But the point is that when we write these posts, when we put things out there for public consumption, unless we are intentionally attempting to be controversial (which I know I can be), or we are trying to be bigoted (which I really try not to be), we need to be mindful of our words.
To be honest, the word xenophobe crept into my subconscious as it is one of the few words beginning with the letter x that I really like, not the definition, but the sound of it. X is such a problematic letter, sounding like z in the English language, and sh in many Asian languages, etc.
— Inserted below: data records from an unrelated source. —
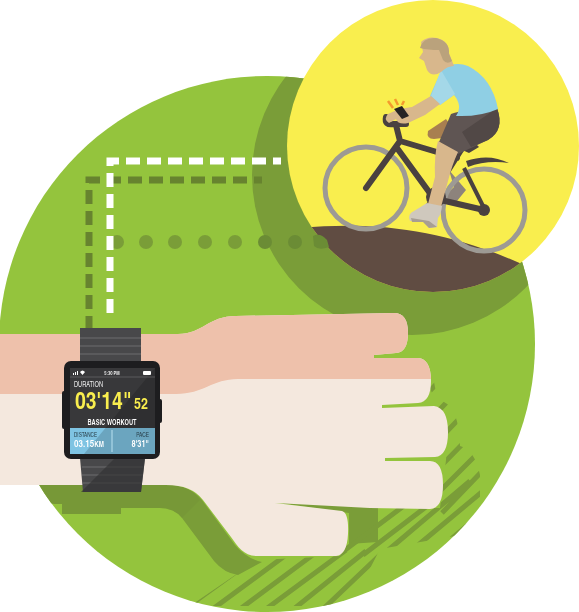
<!DOCTYPE html>
<html lang="en">
<head>
<meta charset="utf-8">
<title>Smartwatch cycling workout</title>
<style>
:root {
  --green: #94c43d;
  --green-shade: #7a9d38;
  --yellow: #f9ee4e;
  --hill: #604c42;
  --skin: #f4e8de;
  --skin-shade: #eec1ab;
  --rider-skin: #d8b78c;
  --rider-skin-shade: #a87f50;
  --shirt: #8fcfe4;
  --shorts: #5f5553;
  --frame: #4a4140;
  --tyre: #9d9a94;
  --shoe: #cfc8bd;
  --strap: #48484a;
  --case: #1d1d1f;
  --screen: #38383a;
  --panel: #7fc4e3;
}
* { margin: 0; padding: 0; }
html, body { width: 579px; height: 612px; overflow: hidden; background: #fff; }
svg { display: block; }
text { font-family: "TeX Gyre Heros Cn", "Liberation Sans", sans-serif; }
.shade { fill: var(--green-shade); }
.dash { fill: none; stroke-width: 7; stroke-dasharray: 14 7; }
.hatch { stroke: var(--green-shade); stroke-width: 5; }
.white { fill: #fff; }
.time { fill: var(--yellow); font-weight: bold; }
.wheel { fill: none; stroke: var(--tyre); stroke-width: 5; }
.tube { fill: none; stroke: var(--frame); stroke-width: 6; stroke-linejoin: round; stroke-linecap: round; }
</style>
</head>
<body>
<svg width="579" height="612" viewBox="0 0 579 612" role="img" aria-label="A hand wearing a smartwatch, linked by a dashed line to a cyclist riding over a hill">
  <defs>
    <clipPath id="ground-clip"><circle cx="267" cy="344" r="268"/></clipPath>
    <clipPath id="sun-clip"><circle cx="433" cy="146" r="146"/></clipPath>
    <path id="hand-shape" d="M0 334H178C203 334 208 316 236 316L394 313Q408 313 408 333Q408 352 396 353L374 355V358L418 358Q431 359 431 381Q431 402 418 403L382 405V408L434 406Q448 408 448 432Q448 456 435 457L385 458V461H430Q443 461 443 485Q443 508 430 509L370 508L275 503L342 511Q349 513 348 534Q347 555 336 556H257C244 556 238 547 231 537L203 500Q192 485 166 485H0Z"/>
    <clipPath id="hand-clip"><use href="#hand-shape"/></clipPath>
    <clipPath id="hatch-clip"><path d="M425 376L433 374Q436 402 444 402Q459 409 460 446Q475 450 480 475V520L455 536L380 549L360 588L330 606H190L257 560L340 556L352 508H440L446 460L448 432Z"/></clipPath>
    <clipPath id="screen-clip"><rect x="70" y="368" width="85" height="86"/></clipPath>
  </defs>

  <circle id="green-ground" cx="267" cy="344" r="268" fill="var(--green)"/>

  <g id="ground-shadows" clip-path="url(#ground-clip)">
    <circle class="shade" cx="412" cy="175" r="160"/>
    <path class="shade" d="M37 484H165Q190 485 202 500L235 545Q247 559 262 562L238 575Q224 573 214 561L182 518Q174 508 160 508H121V514H62V504H55Q40 503 37 484Z"/>
    <path class="shade" d="M273 502L378 508V542L349 544V513Z"/>
    <path d="M37 484H165Q190 485 200 500L182 518Q174 508 160 508H121V514H62V504H55Q40 503 37 484Z" fill="#6f9036" opacity=".35"/>
    <g class="hatch" clip-path="url(#hatch-clip)">
      <path d="M190 605L262 553M210 611L290 552M236 612L318 551M262 612L346 550M290 612L366 551M320 612L382 553M345 550L413 499M363 555L435 500M386 552L470 481M411 551L495 481M438 550L510 490M420 401L450 370M425 425L465 383M431 448L480 397M437 470L487 419M439 492L490 441M442 513L492 461" fill="none"/>
    </g>
  </g>

  <g id="cycling-scene">
    <circle cx="433" cy="146" r="146" fill="var(--yellow)"/>
    <path clip-path="url(#sun-clip)" d="M300 228C382 220 455 232 530 268L480 300H340Z" fill="var(--hill)"/>

    <g id="far-leg">
      <path d="M446 119L428 131Q426 139 434 139L458 136Z" fill="var(--rider-skin-shade)"/>
      <path d="M449 170L466 190L457 201L445 203L443 197L454 187Z" fill="#8d837c"/>
    </g>

    <g id="bicycle">
      <circle class="wheel" cx="366" cy="188" r="41"/>
      <circle class="wheel" cx="484" cy="210" r="41"/>
      <path d="M466 161Q489 153 509 163Q486 160 468 167Z" fill="var(--frame)"/>
      <path class="tube" d="M366 188L400 141L396 125M400 141L457 158M397 148L432 196L461 150M432 198L484 210"/>
      <path d="M464 168L484 208" fill="none" stroke="var(--frame)" stroke-width="4"/>
      <path d="M386 117Q384 126 394 124L406 124" class="tube"/>
      <path d="M451 145L472 140L479 147L469 153Z" fill="var(--frame)"/>
      <circle cx="436" cy="197" r="10" fill="var(--frame)"/>
      <circle cx="484" cy="210" r="6" fill="var(--frame)"/>
      <path d="M436 197L425 210" class="tube"/>
    </g>

    <g id="rider">
      <path d="M451 114Q465 109 497 108Q505 130 488 140L458 154L439 142Z" fill="var(--shorts)"/>
      <path d="M497 108Q505 130 488 140L471 147L462 132Z" fill="#514846"/>
      <path d="M438 141L458 152Q452 165 448 181L441 207L428 204L435 177Q434 155 438 141Z" fill="var(--rider-skin)"/>
      <path d="M427 203L442 206Q441 215 438 218L437 227L429 228L424 221H410Q407 214 414 211Z" fill="var(--shoe)"/>
      <path d="M411 218L429 221L437 227L429 228L423 222H412Z" fill="#a79e92"/>
      <path d="M442 69Q455 61 468 66Q492 78 498 109Q480 117 456 116Q463 106 454 95L440 105L430 96Z" fill="var(--shirt)"/>
      <path d="M441 70L431 96L440 105L455 94Z" fill="#a4d8e8"/>
      <path d="M431 96L440 104L425 115L408 123Q398 125 396 119L389 123Q383 119 388 114L399 109L412 107Z" fill="var(--rider-skin)"/>
      <path d="M394 109L402 106L409 116L402 119Z" fill="#262425"/>
      <path d="M388 101L393 108M395 99L398 105M404 101L402 105" fill="none" stroke="#f49b2d" stroke-width="2.5"/>
      <path d="M421 42Q427 36 437 38Q449 41 449 53L454 66Q447 66 441 72Q432 78 427 70L424 61L419 58L423 52Z" fill="var(--rider-skin)"/>
      <path d="M420 48Q423 37 436 38Q450 41 449 54L452 61Q447 65 443 60L439 50Q428 50 420 48Z" fill="#baa27c"/>
    </g>
  </g>

  <g id="signal-lines">
    <g class="shade">
      <circle cx="117" cy="242" r="7"/><circle cx="146" cy="242" r="7"/><circle cx="175" cy="242" r="7"/><circle cx="205" cy="242" r="7"/><circle cx="235" cy="242" r="7"/>
    </g>
    <g fill="#6b8c35"><circle cx="265" cy="242" r="7"/><circle cx="295" cy="242" r="7"/><path d="M313 236Q320 232 327 240L329 247Q319 251 314 246Z"/></g>
    <path class="dash" d="M89 330V180H262" stroke="#67832f"/>
    <path class="dash" d="M110 313V161H281" stroke="#fff"/>
  </g>

  <g id="hand">
    <use href="#hand-shape" fill="var(--skin)"/>
    <path clip-path="url(#hand-clip)" d="M0 310H440V379H238C212 379 204 394 176 394H0Z" fill="var(--skin-shade)"/>
  </g>

  <g id="watch">
    <path d="M80 328H141V364H80ZM80 458H145L141 492H83Z" fill="var(--strap)"/>
    <path d="M80 338H141M80 346H141M80 354H141M82 467H143M82 475H143M83 483H142" stroke="#5a5a5c" stroke-width="2"/>
    <path d="M81 492L114 459H145L141 492Z" fill="#343436" opacity=".7"/>
    <rect x="62" y="391" width="5" height="38" rx="2" fill="var(--case)"/>
    <rect x="157" y="399" width="5" height="24" rx="2" fill="var(--case)"/>
    <rect x="64" y="361" width="96" height="98" rx="7" fill="var(--case)"/>
    <rect x="70" y="368" width="85" height="86" fill="var(--screen)"/>
    <rect x="70" y="428" width="85" height="26" fill="var(--panel)"/>
    <path clip-path="url(#screen-clip)" d="M155 368V454H84Z" fill="#000" opacity=".16"/>
    <path d="M112 430V452" stroke="#b9e1f0"/>
    <g id="status-bar" class="white">
      <path d="M73 375V373H74V375ZM75 375V372H76V375ZM77 375V371H78V375Z"/>
      <path d="M80 372Q82.5 369 85 372L82.5 375Z"/>
      <text x="112" y="375" font-size="5" font-weight="bold" text-anchor="middle">5:30 PM</text>
      <rect x="143" y="371" width="8" height="4" rx="1"/>
    </g>
    <path d="M70 377H155" stroke="#69696b" stroke-width=".7"/>
    <text class="white" x="74" y="387" font-size="8" textLength="29" lengthAdjust="spacingAndGlyphs">DURATION</text>
    <text class="time" x="75" y="409" font-size="24" textLength="57" lengthAdjust="spacingAndGlyphs">03'14"</text>
    <text class="time" x="134" y="409" font-size="15" textLength="14" lengthAdjust="spacingAndGlyphs">52</text>
    <text class="white" x="112" y="425" font-size="8" font-weight="bold" text-anchor="middle" textLength="49" lengthAdjust="spacingAndGlyphs">BASIC WORKOUT</text>
    <g id="workout-stats" fill="#263b45">
      <text x="74" y="437" font-size="6" textLength="23" lengthAdjust="spacingAndGlyphs">DISTANCE</text>
      <text class="white" x="74" y="447" font-size="9" font-weight="bold" textLength="30" lengthAdjust="spacingAndGlyphs">03.15<tspan font-size="7">KM</tspan></text>
      <text x="149" y="437" font-size="6" text-anchor="end">PACE</text>
      <text class="white" x="149" y="447" font-size="9" font-weight="bold" text-anchor="end">8'31"</text>
    </g>
  </g>
</svg>
</body>
</html>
So in the back of my mind when I was thinking about possible entries for X (which I know I copped out on), xenophobe planted itself firmly in my subconscious data file. Not an excuse, just an explanation.
Sorry this has been such a fluff post, but I’m on auto-pilot. Not an excuse, just an explanation.
More later. Peace.
Music by Cass McCombs, “Broken”
Wait, for now.
Distrust everything, if you have to.
But trust the hours. Haven’t they
carried you everywhere, up to now?
Personal events will become interesting again.
Hair will become interesting.
Pain will become interesting.
Buds that open out of season will become lovely again.
Second-hand gloves will become lovely again,
their memories are what give them
the need for other hands. And the desolation
of lovers is the same: that enormous emptiness
carved out of such tiny beings as we are
asks to be filled; the need
for the new love is faithfulness to the old.
Don’t go too early.
You’re tired. But everyone’s tired.
But no one is tired enough.
Only wait a while and listen.
Music of hair,
Music of pain,
music of looms weaving all our loves again.
Be there to hear it, it will be the only time,
most of all to hear,
the flute of your whole existence,
rehearsed by the sorrows, play itself into total exhaustion.
~ Galway Kinnell